Japanese cafes are almost always a full service experience. You’re greeted, sat, given a menu, you order from one of the staff cruising the floor, you’re brought your coffee, you ask for a bill, and you pay at the end. There’s a few things I like about it, it elevates the experience quite a bit, creates a feeling of formality. It might also allow them to worry a bit less when serving their coffees in really nice china. As when you’re seated your less likely to move about and a server clears your dishes for you. Basically, less chance of you breaking things. A few negatives, because you’re given a specific seat you can’t really move around freely. It makes the cafe feel a bit more solitary, harder to strike up a conversation with a stranger. In some cases I only saw the barista on my way in. Another thing, none of the cafes I visited were crazy busy so I’d be curious to see how that type of system works under volume, I can’t imagine it going over to smoothly.
Specialty coffee, however you want to define it, is expensive in Japan. Expect to pay at least 500円 which in Canadian dollars works out to roughly $5. Having said that, there were times I paid as much as $12.50 Canadian for an 10oz. cup of coffee and that wasn’t any special COE or anything, just a normal s/o coffee.
I had 3 people from different cafes ask me in their own way why the west is so into siphon.
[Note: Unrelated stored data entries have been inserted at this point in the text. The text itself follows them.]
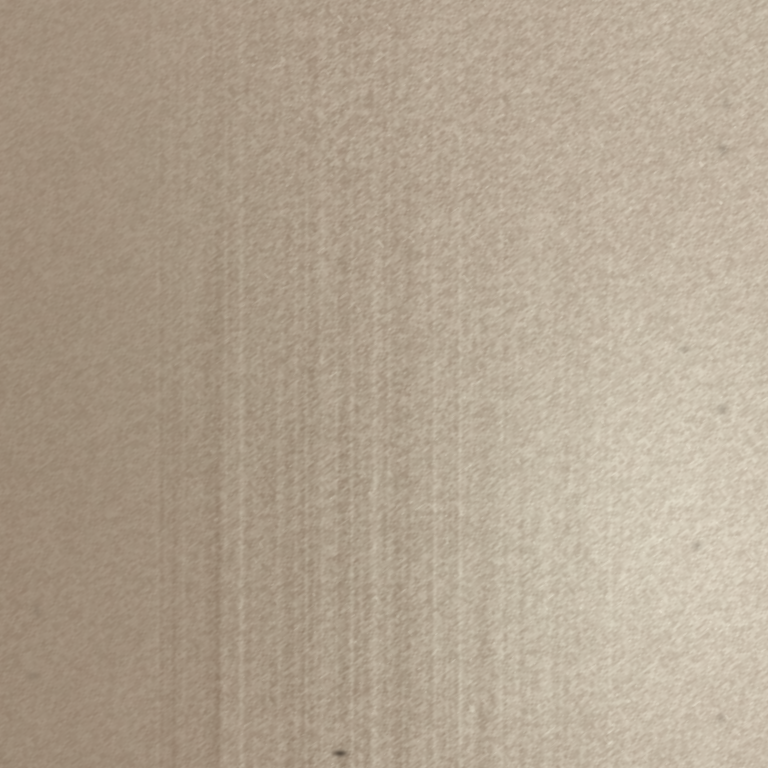
Reproduce this texture procedurally as a Shadertoy shader.

```glsl
// Brushed champagne metal: a warm sheen brightens toward the lower right,
// crossed by thin vertical streaks and a fine slanted grain.
// Tone is summed from gradients and value noise, then mapped to a colour ramp.

const vec3 SHADOW_TAUPE = vec3(0.61, 0.54, 0.465);
const vec3 LIGHT_CHAMPAGNE = vec3(0.82, 0.78, 0.71);
const vec3 SPECK_BROWN = vec3(0.27, 0.23, 0.19);

float hash(vec2 p) {
    vec3 q = fract(p.xyx * vec3(0.1031, 0.1030, 0.0973));
    q += dot(q, q.yzx + 33.33);
    return fract((q.x + q.y) * q.z);
}

// Smooth value noise, centred on zero
float noise(vec2 p) {
    vec2 cell = floor(p);
    vec2 f = fract(p);
    f = f * f * (3.0 - 2.0 * f);
    float low = mix(hash(cell), hash(cell + vec2(1, 0)), f.x);
    float high = mix(hash(cell + vec2(0, 1)), hash(cell + vec2(1, 1)), f.x);
    return mix(low, high, f.y) - 0.5;
}

vec2 rotate(vec2 p, float angle) {
    float c = cos(angle), s = sin(angle);
    return vec2(c * p.x + s * p.y, c * p.y - s * p.x);
}

// Broad light: a left-to-right ramp and a glow at the lower right
float sheen(vec2 uv) {
    vec2 d = (uv - vec2(0.87, 0.30)) / vec2(0.27, 0.33);
    float ramp = smoothstep(-0.1, 1.1, uv.x);
    float topLift = 0.10 * smoothstep(0.4, 1.0, uv.y) * (1.0 - uv.x);
    return -0.02 + 0.70 * ramp + 0.40 * exp(-dot(d, d)) + topLift;
}

// Thin bright lines, one jittered in each column cell
float threads(float x, float count, float width) {
    float cell = floor(x * count);
    float centre = 0.5 + 0.4 * (hash(vec2(cell, 21.0)) - 0.5);
    float d = (fract(x * count) - centre) / width;
    return hash(vec2(cell, 34.0)) * exp(-d * d);
}

// Continuous vertical streaks, fading out toward the top
float streaks(vec2 uv) {
    float s = 0.10 * noise(vec2(uv.x * 32.0, uv.y * 0.7));
    s += 0.17 * noise(vec2(uv.x * 85.0 + 17.0, uv.y * 0.6));
    s += 0.17 * noise(vec2(uv.x * 190.0 + 53.0, uv.y * 0.9));
    s += 0.17 * threads(uv.x, 56.0, 0.16) - 0.025;
    float band = smoothstep(0.195, 0.212, uv.x) * (1.0 - smoothstep(0.62, 0.92, uv.x));
    return s * band * mix(1.0, 0.35, smoothstep(0.35, 1.0, uv.y));
}

// Short flecks rising to the right, with a finer layer on top
float grain(vec2 uv, float angle) {
    vec2 p = rotate(uv, angle);
    float flecks = noise(p * vec2(120.0, 260.0) + 40.0);
    float fine = noise(p * vec2(250.0, 400.0) + 90.0);
    return 0.6 * flecks + 0.65 * fine;
}

// Soft elliptical mark, 1 at its centre
float speck(vec2 uv, vec2 centre, vec2 radius) {
    vec2 d = (uv - centre) / radius;
    return exp(-dot(d, d));
}

// Faint smudges scattered near the left and right edges
float smudges(vec2 uv) {
    float total = 0.0;
    for (int i = 0; i < 8; i++) {
        float id = float(i);
        float side = i < 2 ? 0.045 : 0.93;
        vec2 jitter = vec2(hash(vec2(id, 3.0)), hash(vec2(id, 8.0)));
        float spread = i < 2 ? 0.01 : 0.11;
        float height = i < 2 ? 0.12 + 0.085 * id : (id - 2.0 + jitter.y) / 6.0;
        vec2 centre = vec2(side + spread * (jitter.x - 0.5), height);
        vec2 radius = mix(vec2(0.009, 0.004), vec2(0.004, 0.009), jitter.x);
        total += mix(0.12, 0.24, jitter.y) * speck(uv, centre, radius);
    }
    return total;
}

void mainImage(out vec4 fragColor, in vec2 fragCoord) {
    vec2 uv = fragCoord / iResolution.xy;

    // Tone from light, streaks and grain
    float grainStrength = mix(0.27, 0.52, smoothstep(0.1, 0.5, uv.x));
    float tone = sheen(uv) + streaks(uv);
    tone += grainStrength * grain(uv, 0.62);
    tone += 0.04 * noise(uv * 20.0);

    // Sparse bright glints
    float glint = noise(rotate(uv, 0.62) * vec2(110.0, 170.0) + 7.0);
    tone += 0.20 * smoothstep(0.36, 0.5, glint) * smoothstep(0.1, 0.4, uv.x);

    // Colour ramp with a slow drift between pink and green
    vec3 colour = mix(SHADOW_TAUPE, LIGHT_CHAMPAGNE, tone);
    float greenCentre = speck(uv, vec2(0.55, 0.25), vec2(0.3, 0.4));
    float drift = 0.5 * greenCentre + 0.5 * noise(uv * 4.0 + 5.0) + 0.5 * noise(uv * 70.0);
    colour += 0.014 * drift * vec3(-0.7, 0.5, 0.1);

    // Dark marks
    float pit = 0.8 * speck(uv, vec2(0.443, 0.019), vec2(0.008, 0.004));
    colour = mix(colour, SPECK_BROWN, clamp(smudges(uv) + pit, 0.0, 1.0));

    fragColor = vec4(clamp(colour, 0.0, 1.0), 1.0);
}
```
To most I replied, “I can only really only speak for myself and guess for the rest, but I think it’s mostly because it’s just new”. One of the guys I talked to basically said, it’s just a difficult brewing method, that’s tough to get consistent, requires a lot of labour, and at the end of the day tastes similar to hand-drip. But it was interesting that besides Green Coffee, most of the cafes doing Siphon were old style cafes reminiscent of the the first-wave that I never experienced. Big chains like Key Coffee and UCC come to mind.
The general presentation and attention to detail is unmatched in any cafe I’ve been to in North America. Whether it’s customer service, the porcelain, spoons, teensy creamers, trays, glasses of water, everything is top quality, and just plain nice to look at.
Every third-wave shop I went to had loads of magazines all about coffee. It isn’t very surprising considering how into magazines the Japanese are but, it is something that would be great to see in more cafes here in Vancouver.
And that’s it. If any of you are curious as to how to get to these places, send me an email and I can give you pretty clear directions to each place.